Artist Lyonel Feininger (1871-1956) lived in both the United States and Germany, alternated between work as an illustrator and painting, yet always remained true to himself.

Born 1871 in New York Lyonel Feininger spent a large part of his life in Germany, where his artistic career reached a climax in 1919 when he was appointed one of the first of the Bauhaus masters. However, Feininger had actually started out in the applied arts. He published his first caricatures while still a student in Berlin. For years Feininger worked for newspapers and magazines such as “Ulk”, “Lustige Blätter”, “Das Narrenschiff”, “Berliner Illustrirte Zeitung” [sic] and for “Harper's Round Table” in New York.

Lyonel Feininger, The Kin-der-Kids [Detail], Sonntagsseite Chicago Tribune 25. April 1906, Sammlung Achim Moeller, New York

Despite his professional success Lyonel Feininger did not feel ssatisfied. The caricatures were commissioned pieces, their topic and content determined by the respective editors. Feininger could not realize his artistic ambitions during this period. Then in 1906, the publisher of the newspaper “Chicago Tribune” James Keeley (1867–1934), commissioned Feininger to design a comic strip for the newspaper. For the first time, Feininger was allowed to choose the subject matter himself. At the same time Winsor McCay published his comic strip “Little Nemo in Slumberland” in the “New York Herald”.

A generous fee

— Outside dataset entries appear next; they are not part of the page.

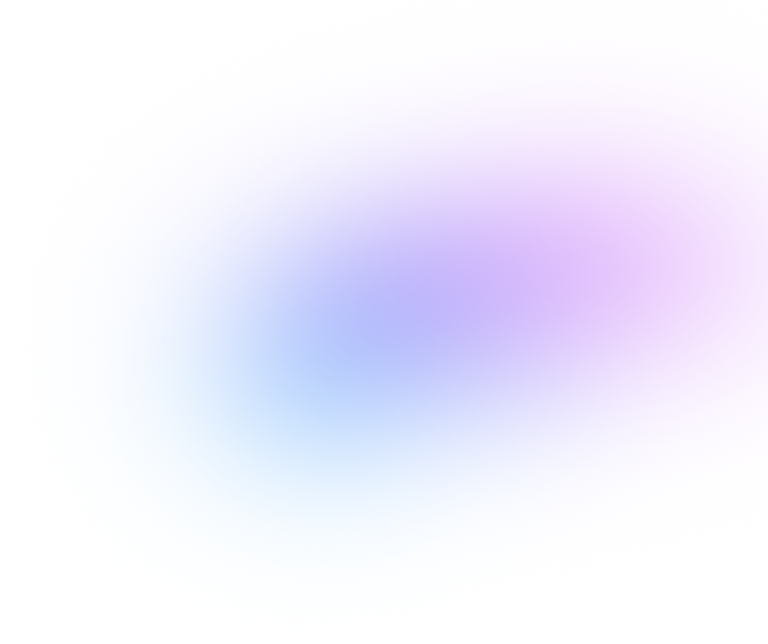
Give the GLSL for this background, as a WebGL 2 fragment shader.

```glsl
#version 300 es
precision highp float;

uniform vec2 u_resolution;
out vec4 outColor;

const vec3 PAPER = vec3(1.0);
const float DITHER = 1.0 / 255.0;

// Each glow: center and spread as fractions of the canvas,
// and the light it takes away from the paper.
const int GLOW_COUNT = 4;
const vec2 CENTER[GLOW_COUNT] = vec2[](
    vec2(0.417, 0.403),   // sky
    vec2(0.520, 0.543),   // indigo
    vec2(0.773, 0.589),   // pink
    vec2(0.677, 0.380));  // periwinkle
const vec2 SPREAD[GLOW_COUNT] = vec2[](
    vec2(0.130, 0.132),
    vec2(0.152, 0.132),
    vec2(0.172, 0.140),
    vec2(0.104, 0.093));
const vec3 ABSORB[GLOW_COUNT] = vec3[](
    vec3(0.180, 0.078, 0.002),
    vec3(0.157, 0.176, 0.010),
    vec3(0.067, 0.188, 0.008),
    vec3(0.039, 0.024, 0.000));

float gaussian(vec2 p, vec2 spread) {
    vec2 q = p / spread;
    return exp(-0.5 * dot(q, q));
}

// Hash without sine
float hash(vec2 p) {
    vec3 q = fract(vec3(p.xyx) * 0.1031);
    q += dot(q, q.yzx + 33.33);
    return fract((q.x + q.y) * q.z);
}

void main() {
    vec2 uv = gl_FragCoord.xy / u_resolution;

    // Overlapping soft glows on white paper
    vec3 color = PAPER;
    for (int i = 0; i < GLOW_COUNT; i++) {
        color -= ABSORB[i] * gaussian(uv - CENTER[i], SPREAD[i]);
    }

    // Fine dither against banding
    color += (hash(gl_FragCoord.xy) - 0.5) * DITHER;

    outColor = vec4(clamp(color, 0.0, 1.0), 1.0);
}
```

Within a few months Feininger developed the comic series “The Kin-der-Kids” and “Wee Willie Winkie’s World”. A total of 28 full-page, coloured episodes of “The Kin-der-Kids” were published, 20 of “Wee Willie Winkie’s World”. All the episodes were signed with the words “Your Uncle Feininger” For the newspaper readers of the time Feininger’s comic strips were too ambitious and were stopped prematurely. But in both comic series you find themes to which he was to return in his later artistic works: romanticized towns, churches and seascapes. In the exhibition “Pioneers of the Comic Strip. A Different Avant-Garde, the SCHIRN is presenting numerous original drawings and newspaper spreads featuring Feininger’s caricatures and comic strips.

Lyonel Feininger, The Kin-der-Kids, Sonntagsseite Chicago Tribune 17. Juni 1906, Privatsammlung

The generous fee from Chicago enabled Feininger to move to Paris, where he finally discovered painting. Initially, Feininger’s paintings were still illustrative, their style strongly reminiscent of his comic works. Yet around 1912 Lyonel Feininger encountered Cubism in Paris. In the years that followed he developed his characteristic sense of composition, with its reliance on refracted, prismatic structures. He also began to concentrate on just a few subjects. The grotesque oversized figures gave way to cityscapes and seascapes. In 1919 Walter Gropius appointed Feininger master and head of the graphic printing workshop at Bauhaus Weimar. The Bauhaus manifesto featured Feininger’s lithograph “Cathedral” on the cover.

National Socialism and “degenerate art”

Above all in his time at Bauhaus in Weimar and Dessau, Feininger repeatedly undertook excursions to surrounding towns and villages. He produced monumental images of the Barfüsserkirche in Erfurt and of Halle cathedral. And he also created many impressive paintings and prints of small village churches like the one in Gelmeroda. Above all in the 1920s Feininger spent the summer months in the coastal resort Deep (today: Mrzeżyno) on the Baltic coast. The coastal landscape, the sky above the sea and sailing boats became frequent motifs in Feininger’s work and placed him alongside Romanticism.

Lyonel Feininger, The Kin-der-Kids [Detail], Sonntagsseite Chicago Tribune 17. Juni 1906, Privatsammlung

In 1933 the Nazis seized power in Germany. The Bauhaus, which had already had to move from Dessau a year earlier, also closed in Berlin. Initially Lyonel Feininger remained in Germany. However, his paintings were now classified as “degenerate”. In June 1937 Feininger returned to the city where he was born, New York. In the early 1940s he produced cityscapes of Manhattan. Even though the Gothic cathedrals gave way to modern high-rises an amazing continuity is discernible.

In 1944, the New York Museum of Modern Art (MoMA) devoted a comprehensive solo exhibition to the artist, who was now 73. In connection with the show Feininger gifted the MoMA his specimen copies of the “Chicago Tribune” comic strips “Kin-der-Kids” and “Wee Willie Winkie’s World”. Lyonel Feininger died 1956 in New York. During his lifetime he never denied the many years he worked as a caricaturist and cartoonist.

Lyonel Feininger, Wee Willie Winkie's World, Sonntagsseite Chicago Tribune 25. November 1906, Privatsammlung